“To go back to International Men’s Day, as you hoped I would, Mr Sharma, let us talk about the full achievements of men: centuries of subjugating and belittling half of the population, and having to be dragged kicking and screaming to give women the vote. I appreciate that it is all very negative looking backwards, but my point is that we need to accept the reality. Far too many men still do not accept the reality or take responsibility for these actions, which we need to look back on and accept before we can move forward. These actions included locking single mothers up in homes with their babies until the right adoptive parents came along, at which point the male-run state forced those mothers to sign over their own children. That happened not once or twice but hundreds of thousands of times across these isles.”
“Yes, there are issues and challenges specific to men, which must be highlighted and tackled: the attainment gap in education, the lower life expectancies linked to poorer health and care, and the huge human cost of prison and recidivism. However, let us not pretend that the balance sheet is not tipped hugely in favour of men and against women. That culture and our deeply ingrained structures in society contribute to a toxic masculinity that is to the detriment of both men and women.”
Yes, he actually used the phrase “toxic masculinity”. And still he ranted on…
“The combination of our culture and our deeply ingrained societal structure is toxic, but we are gradually moving beyond a model of families and households that treat one partner as inferior towards a model where gender roles are ignored.”
“I chair the all-party parliamentary group for the White Ribbon campaign (why am I not surprised), and I am proud to be an ambassador for both White Ribbon UK and White Ribbon Scotland, whose badge I wear on my lapel today. That campaign, which was referenced already by the hon. Member for Rutherglen and Hamilton West, was set up in the wake of a horrific massacre in Montreal, where a self-identified “anti-feminist” murdered 14 women in cold blood. That was in 1989. Decades later we are still seeing that toxic masculinity (again!) embed itself in large parts of society with the rise of the incel movement. What links those is a learned behaviour of men and boys towards women and girls. That behaviour and the social cues and norms that back it up have to be challenged by men—all of us.”

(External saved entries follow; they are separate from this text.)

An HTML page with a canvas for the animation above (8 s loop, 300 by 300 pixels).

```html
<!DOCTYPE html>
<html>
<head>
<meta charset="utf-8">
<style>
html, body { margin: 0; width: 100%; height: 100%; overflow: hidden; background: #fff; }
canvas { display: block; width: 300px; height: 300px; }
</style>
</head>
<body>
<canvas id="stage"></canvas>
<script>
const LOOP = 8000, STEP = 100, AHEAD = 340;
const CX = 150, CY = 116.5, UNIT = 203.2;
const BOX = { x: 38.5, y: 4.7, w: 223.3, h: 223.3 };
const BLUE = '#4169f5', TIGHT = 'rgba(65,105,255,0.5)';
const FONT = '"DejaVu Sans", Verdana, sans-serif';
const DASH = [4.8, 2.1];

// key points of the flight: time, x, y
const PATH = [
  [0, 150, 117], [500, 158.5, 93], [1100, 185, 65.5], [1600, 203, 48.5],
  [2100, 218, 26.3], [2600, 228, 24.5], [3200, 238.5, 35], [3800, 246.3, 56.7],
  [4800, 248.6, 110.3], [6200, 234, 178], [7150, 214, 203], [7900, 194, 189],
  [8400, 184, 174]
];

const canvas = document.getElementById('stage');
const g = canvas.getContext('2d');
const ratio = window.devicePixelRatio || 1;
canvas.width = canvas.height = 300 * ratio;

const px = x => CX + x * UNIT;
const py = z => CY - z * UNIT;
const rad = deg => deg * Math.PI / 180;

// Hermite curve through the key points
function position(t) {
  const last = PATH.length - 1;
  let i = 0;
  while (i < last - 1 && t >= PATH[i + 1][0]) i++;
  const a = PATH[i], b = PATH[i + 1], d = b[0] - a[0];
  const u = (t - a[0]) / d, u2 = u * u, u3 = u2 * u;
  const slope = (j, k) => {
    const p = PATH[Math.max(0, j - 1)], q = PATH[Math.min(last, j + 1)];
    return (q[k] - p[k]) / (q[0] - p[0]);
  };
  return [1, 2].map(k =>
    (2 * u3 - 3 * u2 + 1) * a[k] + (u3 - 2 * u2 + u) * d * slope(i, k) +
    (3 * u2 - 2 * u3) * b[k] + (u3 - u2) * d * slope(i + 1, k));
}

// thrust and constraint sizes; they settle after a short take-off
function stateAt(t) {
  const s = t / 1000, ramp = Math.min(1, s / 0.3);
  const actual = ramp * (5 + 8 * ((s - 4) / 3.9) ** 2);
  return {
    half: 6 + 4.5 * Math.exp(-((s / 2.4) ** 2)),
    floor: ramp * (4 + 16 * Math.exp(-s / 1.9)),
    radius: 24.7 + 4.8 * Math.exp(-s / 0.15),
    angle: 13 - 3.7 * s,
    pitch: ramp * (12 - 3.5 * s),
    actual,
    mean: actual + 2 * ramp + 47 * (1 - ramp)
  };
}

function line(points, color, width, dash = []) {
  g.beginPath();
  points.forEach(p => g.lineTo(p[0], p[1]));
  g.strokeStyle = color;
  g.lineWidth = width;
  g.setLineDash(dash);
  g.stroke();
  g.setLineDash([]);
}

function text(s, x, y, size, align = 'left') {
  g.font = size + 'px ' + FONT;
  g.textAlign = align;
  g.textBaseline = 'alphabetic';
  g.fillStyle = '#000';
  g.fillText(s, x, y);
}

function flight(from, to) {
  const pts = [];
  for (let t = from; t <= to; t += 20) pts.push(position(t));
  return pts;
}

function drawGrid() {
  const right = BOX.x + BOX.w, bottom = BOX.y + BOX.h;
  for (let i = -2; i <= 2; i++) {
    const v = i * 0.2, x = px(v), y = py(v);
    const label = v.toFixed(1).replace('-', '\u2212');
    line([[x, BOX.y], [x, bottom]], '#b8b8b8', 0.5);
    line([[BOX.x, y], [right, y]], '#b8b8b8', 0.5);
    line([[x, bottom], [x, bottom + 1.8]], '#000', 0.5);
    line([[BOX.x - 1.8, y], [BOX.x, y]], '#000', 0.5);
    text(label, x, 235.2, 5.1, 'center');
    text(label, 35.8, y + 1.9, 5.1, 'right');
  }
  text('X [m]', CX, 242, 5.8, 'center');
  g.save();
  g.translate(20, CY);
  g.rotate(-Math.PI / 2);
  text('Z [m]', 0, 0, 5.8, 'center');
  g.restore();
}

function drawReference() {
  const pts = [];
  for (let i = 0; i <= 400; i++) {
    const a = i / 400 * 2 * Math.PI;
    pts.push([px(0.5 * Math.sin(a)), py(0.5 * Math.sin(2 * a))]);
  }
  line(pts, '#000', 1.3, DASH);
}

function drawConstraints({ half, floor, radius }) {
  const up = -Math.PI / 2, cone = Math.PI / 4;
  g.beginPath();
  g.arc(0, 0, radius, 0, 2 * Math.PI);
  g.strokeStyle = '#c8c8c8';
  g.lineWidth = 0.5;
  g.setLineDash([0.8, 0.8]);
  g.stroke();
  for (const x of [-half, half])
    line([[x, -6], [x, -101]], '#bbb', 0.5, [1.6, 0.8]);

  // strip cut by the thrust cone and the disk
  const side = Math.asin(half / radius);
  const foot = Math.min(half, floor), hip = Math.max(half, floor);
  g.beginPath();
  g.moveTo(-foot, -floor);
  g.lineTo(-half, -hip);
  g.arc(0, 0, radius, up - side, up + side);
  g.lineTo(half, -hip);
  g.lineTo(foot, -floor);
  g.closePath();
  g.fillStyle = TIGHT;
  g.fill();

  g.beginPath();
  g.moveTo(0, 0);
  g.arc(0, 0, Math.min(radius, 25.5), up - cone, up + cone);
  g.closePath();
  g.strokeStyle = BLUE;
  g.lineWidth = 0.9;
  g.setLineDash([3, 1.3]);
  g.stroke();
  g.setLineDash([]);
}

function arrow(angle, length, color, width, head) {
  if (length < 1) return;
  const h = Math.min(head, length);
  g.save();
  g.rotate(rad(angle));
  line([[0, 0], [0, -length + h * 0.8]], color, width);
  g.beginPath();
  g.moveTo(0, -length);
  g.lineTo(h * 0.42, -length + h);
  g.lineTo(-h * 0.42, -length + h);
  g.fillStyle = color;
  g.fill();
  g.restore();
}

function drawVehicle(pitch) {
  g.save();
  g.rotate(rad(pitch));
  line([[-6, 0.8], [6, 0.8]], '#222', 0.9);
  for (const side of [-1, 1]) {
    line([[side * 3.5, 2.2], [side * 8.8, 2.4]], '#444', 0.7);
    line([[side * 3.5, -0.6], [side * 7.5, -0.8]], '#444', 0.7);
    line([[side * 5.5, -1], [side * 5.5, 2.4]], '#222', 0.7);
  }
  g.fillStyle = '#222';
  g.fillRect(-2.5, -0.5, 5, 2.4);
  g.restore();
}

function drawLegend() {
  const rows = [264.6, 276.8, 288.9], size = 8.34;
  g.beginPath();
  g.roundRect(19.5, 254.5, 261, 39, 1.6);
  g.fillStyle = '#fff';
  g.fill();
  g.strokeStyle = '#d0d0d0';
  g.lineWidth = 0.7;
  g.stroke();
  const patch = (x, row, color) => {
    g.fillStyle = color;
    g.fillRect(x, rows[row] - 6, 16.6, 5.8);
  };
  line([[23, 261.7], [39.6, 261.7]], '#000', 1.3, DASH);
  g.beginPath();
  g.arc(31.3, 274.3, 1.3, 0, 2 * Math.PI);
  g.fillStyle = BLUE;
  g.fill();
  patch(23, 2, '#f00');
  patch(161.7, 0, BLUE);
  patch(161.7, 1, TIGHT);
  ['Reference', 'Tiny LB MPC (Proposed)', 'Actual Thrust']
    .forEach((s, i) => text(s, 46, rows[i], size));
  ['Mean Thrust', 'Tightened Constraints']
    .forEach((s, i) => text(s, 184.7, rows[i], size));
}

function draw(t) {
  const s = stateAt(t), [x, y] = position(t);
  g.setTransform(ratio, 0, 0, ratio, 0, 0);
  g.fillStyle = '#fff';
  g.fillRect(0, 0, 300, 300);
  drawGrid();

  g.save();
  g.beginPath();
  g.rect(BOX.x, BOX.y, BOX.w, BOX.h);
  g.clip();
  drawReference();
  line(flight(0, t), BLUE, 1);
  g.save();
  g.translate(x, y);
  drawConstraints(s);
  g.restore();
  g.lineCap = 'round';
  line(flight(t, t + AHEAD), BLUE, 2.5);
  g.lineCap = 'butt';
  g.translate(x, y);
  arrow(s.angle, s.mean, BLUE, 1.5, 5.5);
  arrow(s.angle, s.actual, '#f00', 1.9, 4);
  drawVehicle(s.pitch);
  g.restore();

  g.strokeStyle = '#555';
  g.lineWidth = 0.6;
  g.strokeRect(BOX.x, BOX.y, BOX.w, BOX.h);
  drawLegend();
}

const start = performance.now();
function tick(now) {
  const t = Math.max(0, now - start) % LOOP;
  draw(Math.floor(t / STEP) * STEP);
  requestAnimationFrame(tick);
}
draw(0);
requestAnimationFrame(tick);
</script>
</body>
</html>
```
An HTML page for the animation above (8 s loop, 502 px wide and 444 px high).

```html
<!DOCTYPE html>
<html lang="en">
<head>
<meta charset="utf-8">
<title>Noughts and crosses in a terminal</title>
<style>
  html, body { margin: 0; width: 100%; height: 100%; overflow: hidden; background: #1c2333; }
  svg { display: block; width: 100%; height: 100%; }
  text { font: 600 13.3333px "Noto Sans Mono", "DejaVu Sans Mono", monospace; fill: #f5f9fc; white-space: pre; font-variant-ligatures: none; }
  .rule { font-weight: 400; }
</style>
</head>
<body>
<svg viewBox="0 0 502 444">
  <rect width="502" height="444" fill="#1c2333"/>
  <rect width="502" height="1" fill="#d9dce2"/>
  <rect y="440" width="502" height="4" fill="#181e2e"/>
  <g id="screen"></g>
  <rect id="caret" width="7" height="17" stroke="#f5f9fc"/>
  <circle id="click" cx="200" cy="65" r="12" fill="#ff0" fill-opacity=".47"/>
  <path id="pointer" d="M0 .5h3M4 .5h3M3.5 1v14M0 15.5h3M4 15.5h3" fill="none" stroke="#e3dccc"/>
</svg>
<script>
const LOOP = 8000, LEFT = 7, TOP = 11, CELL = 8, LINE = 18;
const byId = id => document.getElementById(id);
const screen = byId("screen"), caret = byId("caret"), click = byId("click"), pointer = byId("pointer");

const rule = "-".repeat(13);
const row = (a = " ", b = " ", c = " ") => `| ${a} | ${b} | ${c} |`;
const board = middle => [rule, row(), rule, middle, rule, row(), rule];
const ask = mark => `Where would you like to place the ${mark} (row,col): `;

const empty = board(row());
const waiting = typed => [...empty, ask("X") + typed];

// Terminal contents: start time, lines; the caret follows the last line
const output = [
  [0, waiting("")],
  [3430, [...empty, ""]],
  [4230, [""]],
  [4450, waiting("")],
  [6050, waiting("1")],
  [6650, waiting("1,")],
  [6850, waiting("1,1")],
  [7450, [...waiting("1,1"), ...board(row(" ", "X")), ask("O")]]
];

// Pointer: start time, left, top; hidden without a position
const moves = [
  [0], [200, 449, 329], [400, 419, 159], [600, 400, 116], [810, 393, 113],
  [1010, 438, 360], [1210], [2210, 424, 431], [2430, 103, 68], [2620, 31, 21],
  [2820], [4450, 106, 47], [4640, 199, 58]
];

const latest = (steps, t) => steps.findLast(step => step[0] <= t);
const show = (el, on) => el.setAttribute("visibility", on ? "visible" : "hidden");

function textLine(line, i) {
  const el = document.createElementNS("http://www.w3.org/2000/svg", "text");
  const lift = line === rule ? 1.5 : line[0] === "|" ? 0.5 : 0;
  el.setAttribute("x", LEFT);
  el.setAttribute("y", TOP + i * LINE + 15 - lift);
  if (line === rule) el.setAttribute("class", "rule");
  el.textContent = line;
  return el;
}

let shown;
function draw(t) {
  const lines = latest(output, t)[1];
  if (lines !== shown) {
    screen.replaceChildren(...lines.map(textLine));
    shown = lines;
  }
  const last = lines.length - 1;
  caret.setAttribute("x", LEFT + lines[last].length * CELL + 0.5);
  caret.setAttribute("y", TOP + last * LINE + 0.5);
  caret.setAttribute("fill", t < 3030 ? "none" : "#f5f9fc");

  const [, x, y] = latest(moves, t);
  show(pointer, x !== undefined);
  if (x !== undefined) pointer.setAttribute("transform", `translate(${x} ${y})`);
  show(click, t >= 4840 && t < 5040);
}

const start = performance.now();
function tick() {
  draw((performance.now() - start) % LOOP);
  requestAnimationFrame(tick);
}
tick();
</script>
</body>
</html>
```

“We have to acknowledge the wrongs we have perpetrated on women for millennia. We must each do our bit to try and roll those wrongs back for the future. The fight for gender equality needs action at the top, from our Governments to our businesses, employers and public services. It also needs individual action from every one of us. We need to tell our friends when their behaviour is unacceptable and tell our colleagues when their actions—while perhaps unintended or unknowing—are helping to continue the cycle of disrespect.”
“If International Men’s Day is to be something worth commemorating each year, it should be as a reflection and acknowledgement of the damage and human suffering that our place, versus that of women, has caused and is still causing. It should be a time when we come together to discuss and debate how best to change our own behaviours to support women and build a better, more equal and fairer society.”
Kemi Badenoch rebuked him in gentle Parliamentary fashion, saying,
“I do not believe that every man is a risk. There are some who have committed atrocious crimes, but I treat people as individuals. My experience—whether in my family, with my father, brother or son, or with my male hon. Friends in this House—has been overwhelmingly positive. As someone who is black, female and an immigrant, when I hear the hon. Member for Paisley and Renfrewshire North say such things, I can tell he is saying them to sound positive; however, the way he makes those comments is not as constructive as the way Government Members make theirs. Their approach is the better way to resolve those issues. I am very happy to share more of my views on the topic outside of the debate.”